My take on it is most people simply don’t care. An inflammatory statement perhaps, but let me explain.
I suspect a large majority of professional, client-focused advisers who have embraced the new world of RDR and recognise the future is bright, not Orange, will have a broadly similar charging structure: an initial fee for preparing the planning report of about 1 per cent or a fixed fee, together with an annual fee of 1 per cent or thereabouts.
Some potential clients challenge these fees without considering the long-term benefit that will be derived from the relationship. They know the cost of everything and the value of nothing.
Spare a thought for the thousands who sign up to St James’s Place and are charged between 4.5 per cent to 5 per cent initial and between 2.1 per cent and 2.3 per cent thereafter (this is for both advice and fund management).
So why do they pay? Because they perceive it to be good value.

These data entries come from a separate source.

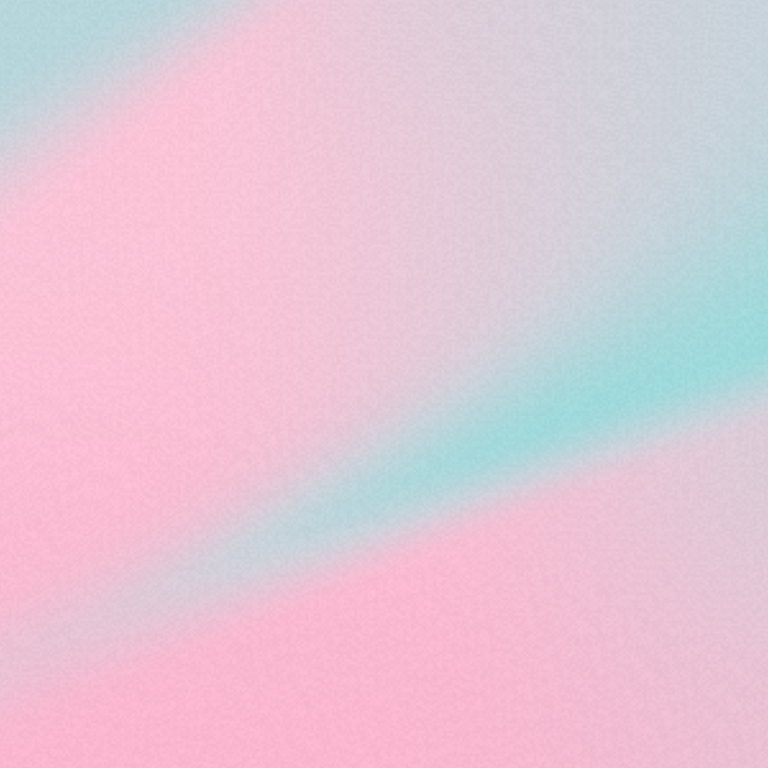
Give the GLSL for this background, as a WebGL 2 fragment shader.

```glsl
#version 300 es
precision highp float;
// Soft pink and teal gradient with a diagonal widening band and fine grain.

#define EDGE_SOFT 0.058
#define BAND_NARROW 0.08
#define BAND_SPREAD 0.14
#define GRAIN_CELLS 300.0
#define GRAIN_AMOUNT 0.029

uniform vec2 u_resolution;
out vec4 fragColor;

const vec3 DEEP_PINK = vec3(0.98, 0.715, 0.812);
const vec3 PALE_PINK = vec3(0.985, 0.767, 0.842);
const vec3 LILAC = vec3(0.82, 0.82, 0.855);
const vec3 TEAL = vec3(0.615, 0.855, 0.86);

float hash(vec2 p) {
  return fract(sin(dot(p, vec2(127.1, 311.7))) * 43758.5453);
}

float valueNoise(vec2 p) {
  vec2 i = floor(p);
  vec2 f = fract(p);
  f = f * f * (3.0 - 2.0 * f);
  float low = mix(hash(i), hash(i + vec2(1.0, 0.0)), f.x);
  float high = mix(hash(i + vec2(0.0, 1.0)), hash(i + 1.0), f.x);
  return mix(low, high, f.y);
}

// Coolness of the wide upper field, growing to the right.
float upperField(vec2 uv) {
  float rightward = 0.53 * smoothstep(0.18, 1.05, uv.x);
  float topGlow = 0.07 * smoothstep(0.75, 1.0, uv.y) * exp(-pow((uv.x - 0.52) / 0.18, 2.0));
  return rightward + topGlow;
}

// Coolness of the lower field, strongest under the right end of the band.
float lowerField(vec2 uv) {
  return 0.34 * smoothstep(0.5, 1.1, uv.x) * mix(0.5, 1.0, smoothstep(0.0, 0.45, uv.y));
}

// Teal corner at the upper left, softer towards the left side.
float cornerGlow(vec2 uv) {
  float d = (uv.y - 0.72 - 0.8 * uv.x) / 1.28;
  float reach = mix(0.155, 0.09, clamp(uv.x / 0.3, 0.0, 1.0));
  return 0.73 * smoothstep(-0.04, reach, d);
}

// Pink at 0, lilac near the middle, teal at 1.
vec3 coolRamp(float t, float height) {
  vec3 pink = mix(DEEP_PINK, PALE_PINK, smoothstep(0.0, 0.75, height));
  vec3 warm = mix(pink, LILAC, clamp(t / 0.43, 0.0, 1.0));
  return mix(warm, TEAL, clamp((t - 0.43) / 0.57, 0.0, 1.0));
}

void main() {
  vec2 uv = gl_FragCoord.xy / u_resolution;

  // Band: crisp lower edge, long fade above it.
  float edge = 0.088 + 0.41 * uv.x + 0.015 * sin(3.14159 * uv.x);
  float above = uv.y - edge;
  float soft = EDGE_SOFT + 0.015 * (1.0 - uv.x);
  float rise = smoothstep(-soft, soft, above);
  float width = BAND_NARROW + BAND_SPREAD * uv.x * uv.x * uv.x;
  float fade = exp(-pow(max(above - 0.03, 0.0) / width, 2.0));
  float strength = mix(0.2, 1.0, smoothstep(0.0, 0.75, uv.x));

  // Fields joined along the band edge.
  float upper = mix(upperField(uv), 1.0, strength * fade);
  float cool = mix(lowerField(uv), upper, rise);
  cool = mix(cool, 1.0, cornerGlow(uv));

  // Fine paper grain.
  float grain = valueNoise(uv * GRAIN_CELLS) - 0.5;
  fragColor = vec4(coolRamp(cool, uv.y) + GRAIN_AMOUNT * grain, 1.0);
}
```
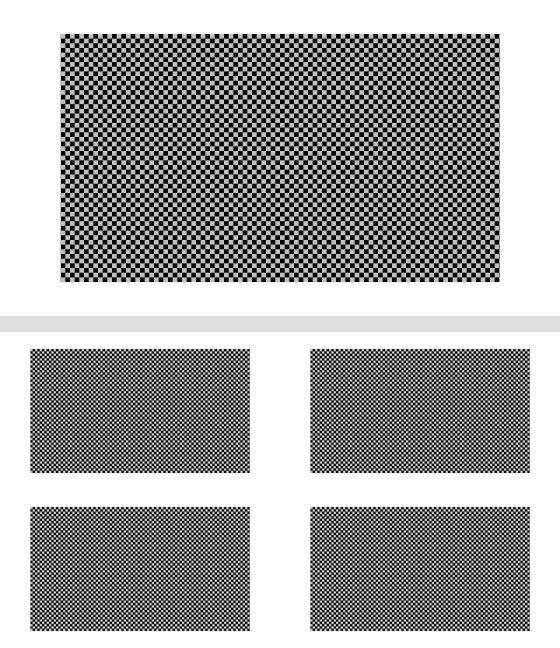
Top, the tile; bottom, the same tile 2 across and 2 down.
A WebGL 1 fragment shader for this pattern:

```glsl
precision highp float;

// A centred panel of silver and black checks on a white ground, 94 by 53 cells.
// The checks are the product of two square waves, box filtered over one pixel
// for exact smooth edges; the white margin makes the canvas tile.

uniform vec2 u_resolution;

// Integral of a square wave that is +1 on even cells and -1 on odd cells.
vec2 squareIntegral(vec2 p) {
  return 1.0 - abs(mod(p, 2.0) - 1.0);
}

// Share of the light colour within a pixel of the given size.
float checker(vec2 cell, vec2 pixel) {
  vec2 wave = (squareIntegral(cell + 0.5 * pixel)
             - squareIntegral(cell - 0.5 * pixel)) / pixel;
  return 0.5 + 0.5 * wave.x * wave.y;
}

// Share of a pixel inside the rectangle from the origin to size.
float panelCoverage(vec2 cell, vec2 size, vec2 pixel) {
  vec2 inside = clamp(0.5 + min(cell, size - cell) / pixel, 0.0, 1.0);
  return inside.x * inside.y;
}

void main() {
  // Cell coordinates, counted from the panel corner
  vec2 cellsOnCanvas = vec2(120.0, 67.5);
  vec2 pixel = cellsOnCanvas / u_resolution;
  vec2 cell = gl_FragCoord.xy * pixel - vec2(13.0, 7.25);

  // Black and silver checks
  vec3 checks = mix(vec3(0.0), vec3(0.753), checker(cell, pixel));

  // White margin; a thin slice of one more column shows at the right
  float panel = panelCoverage(cell, vec2(94.1, 53.0), pixel);
  gl_FragColor = vec4(mix(vec3(1.0), checks, panel), 1.0);
}
```
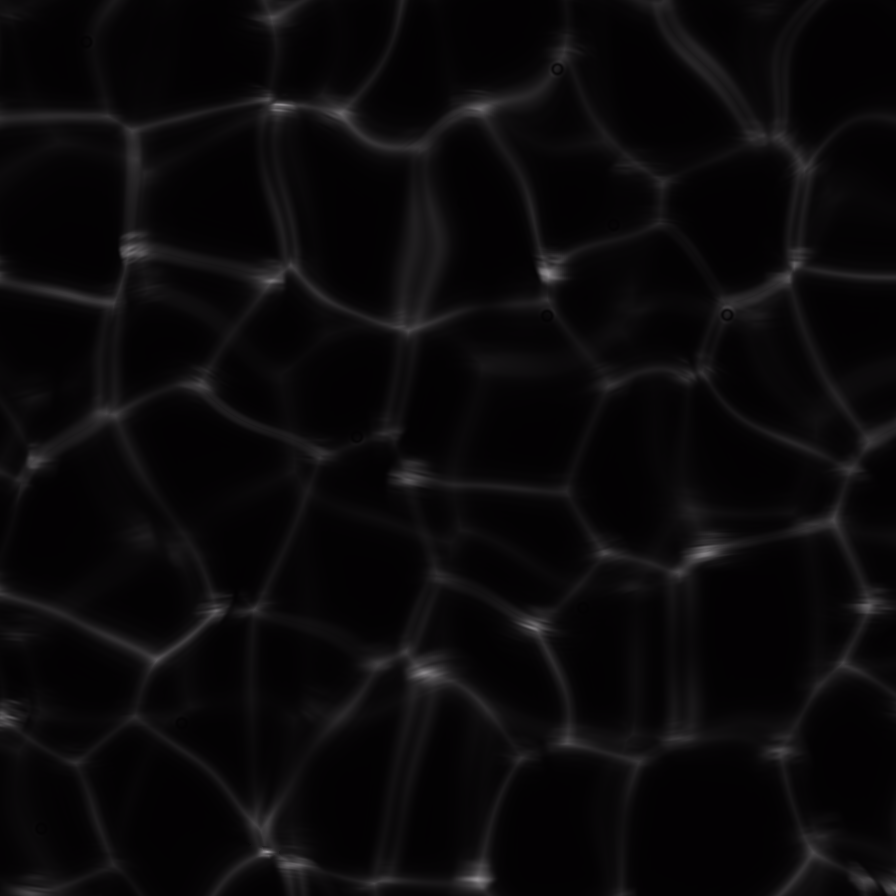
A WebGL 2 fragment shader for this texture:

```glsl
#version 300 es
precision highp float;
// Dim tissue of irregular cells: soft grey walls on near-black, with bright
// horizontally smeared knots where walls meet. Built from the four nearest
// Voronoi sites: pairs give the walls, triples give the junction points.
uniform vec2 u_resolution;
out vec4 fragColor;

const vec2 CELLS = vec2(6.6, 5.8);
const vec3 BACKGROUND = vec3(0.010, 0.005, 0.010);
const vec3 GLOW = vec3(1.0, 0.985, 1.0);

float hash(vec2 p) {
  vec3 q = fract(vec3(p.xyx) * 0.1031);
  q += dot(q, q.yzx + 33.33);
  return fract((q.x + q.y) * q.z);
}

vec2 hash2(vec2 p) {
  return vec2(hash(p), hash(p + 57.3));
}

float noise(vec2 p) {
  vec2 i = floor(p), f = fract(p);
  f = f * f * (3.0 - 2.0 * f);
  vec2 right = vec2(1.0, 0.0);
  return mix(mix(hash(i), hash(i + right), f.x),
             mix(hash(i + right.yx), hash(i + 1.0), f.x), f.y);
}

float gauss(float x, float width) {
  return exp(-x * x / (width * width));
}

// Four nearest sites, sorted: xy = offset from p, z = distance, w = random id.
void nearestSites(vec2 p, out vec4 sites[4]) {
  for (int k = 0; k < 4; k++) sites[k] = vec4(9.0, 9.0, 99.0, 0.0);
  vec2 base = floor(p);
  for (int y = -2; y <= 2; y++)
  for (int x = -2; x <= 2; x++) {
    vec2 cell = base + vec2(x, y);
    vec2 offset = cell + 0.1 + 0.8 * hash2(cell) - p;
    vec4 site = vec4(offset, length(offset), hash(cell + 19.7));
    for (int k = 0; k < 4; k++) {
      if (site.z < sites[k].z) {
        vec4 farther = sites[k];
        sites[k] = site;
        site = farther;
      }
    }
  }
}

// Light of the wall between two sites; level walls are crisper than upright ones.
float wall(vec4 a, vec4 b, float nearest, float blur) {
  vec2 across = b.xy - a.xy;
  float span = max(length(across), 0.01);
  float d = abs(a.z * a.z - b.z * b.z) / (2.0 * span);
  float id = fract((a.w + b.w) * 7.31);
  float level = abs(across.y) / span;
  float width = blur * mix(0.050, 0.034, level);
  float split = 0.055 * smoothstep(0.6, 0.8, id) * (1.0 - 0.7 * level);
  float strength = mix(0.025, 0.105, fract(id * 5.7)) * (0.75 + 0.4 * level);
  float core = gauss(d - split, width) + 0.30 * gauss(d, 0.11 * blur);
  float fringe = 0.14 * exp(-d * 12.0) * (0.5 + 0.5 * cos(d * 125.0));
  float reach = exp(-16.0 * (min(a.z, b.z) - nearest));
  return strength * (core + fringe) * reach;
}

// Offset from the current point to the meeting point of three cells.
vec2 junction(vec2 a, vec2 b, vec2 c) {
  vec2 u = b - a, v = c - a;
  float area = 2.0 * (u.x * v.y - u.y * v.x);
  area = abs(area) < 0.001 ? 0.001 : area;
  return a + vec2(v.y * dot(u, u) - u.y * dot(v, v),
                  u.x * dot(v, v) - v.x * dot(u, u)) / area;
}

// Smeared knot of light with fine level streaks.
float knot(vec2 d, float id, vec2 p) {
  float streaks = 0.5 + noise(p * vec2(8.0, 52.0));
  float lobe = gauss(d.x, 0.12) * gauss(d.y, 0.058);
  vec2 e = d + vec2(0.10 * (id - 0.5), 0.11);
  float echo = 0.4 * gauss(e.x, 0.10) * gauss(e.y, 0.035);
  float halo = 0.12 * gauss(length(d * vec2(0.7, 1.0)), 0.17);
  return (lobe + echo + halo) * streaks * mix(0.03, 0.30, id * id);
}

// unbend turns offsets of the warped plane back into straight ones.
float tissue(vec2 p, mat2 unbend, float blur) {
  vec4 s[4];
  nearestSites(p, s);
  float power = 0.0;
  for (int i = 0; i < 3; i++)
    for (int j = i + 1; j < 4; j++) {
      float w = wall(s[i], s[j], s[0].z, blur);
      power += w * w;
    }
  float light = sqrt(power) * (0.35 + 1.05 * noise(p * 2.6 + 4.0));
  float id = fract((s[0].w + s[1].w + s[2].w) * 5.17);
  float isolated = smoothstep(0.0, 0.10, s[3].z - s[2].z);
  vec2 d = unbend * junction(s[0].xy, s[1].xy, s[2].xy);
  return light + isolated * knot(d, id, p) / blur;
}

// Sparse tiny dark rings of dust.
float dust(vec2 uv) {
  vec2 grid = uv * 7.0, cell = floor(grid);
  float r = length(fract(grid) - 0.2 - 0.6 * hash2(cell + 81.0));
  float ring = gauss(r - 0.037, 0.012) - 0.35 * gauss(r - 0.062, 0.012);
  return ring * step(0.72, hash(cell + 7.0));
}

void main() {
  float side = min(u_resolution.x, u_resolution.y);
  vec2 uv = gl_FragCoord.xy / side;
  vec2 p = uv * CELLS + 13.0;
  p += 0.38 * (vec2(noise(p * 1.4), noise(p * 1.4 + 31.0)) - 0.5);
  mat2 bend = mat2(dFdx(p), dFdy(p)) * side / 6.2;
  mat2 unbend = inverse(bend);
  float light = tissue(p, unbend, 1.0);
  light += 0.3 * tissue(p * 0.85 + 40.0, unbend, 1.6); // layer out of focus
  light *= 1.0 - 0.7 * dust(uv);
  fragColor = vec4(BACKGROUND + GLOW * light, 1.0);
}
```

We get hung up on charges but our clients don’t. If you think something is worth having you will pay for it.
You don’t join Coutts or some other private bank because you think they are outstanding financial planners and investment managers, you sign up to status, prestige and the ticket to Henley and Ascot. Their clients are unlikely to question the costs or even ask.
Hargreaves Lansdown is a successful company because it provides what its clients want. Fidelity has been doing the same for years and other providers too.
This is a market comprised of many different players providing many different options and those with any sense should embrace it.
I leave you with the wisdom of Victorian thinker John Ruskin:
“It’s unwise to pay too much, but it’s worse to pay too little.
“When you pay too much, you lose a little money – that is all.
“When you pay too little, you sometimes lose everything, because the thing you bought was incapable of doing the thing it was bought to do.
“The common law of business balance prohibits paying a little and getting a lot – it can’t be done.
“If you deal with the lowest bidder, it is as well to add something for the risk you run. And if you do that, you will have enough to pay for something better.”
Neil Shillito is director at SG Wealth Management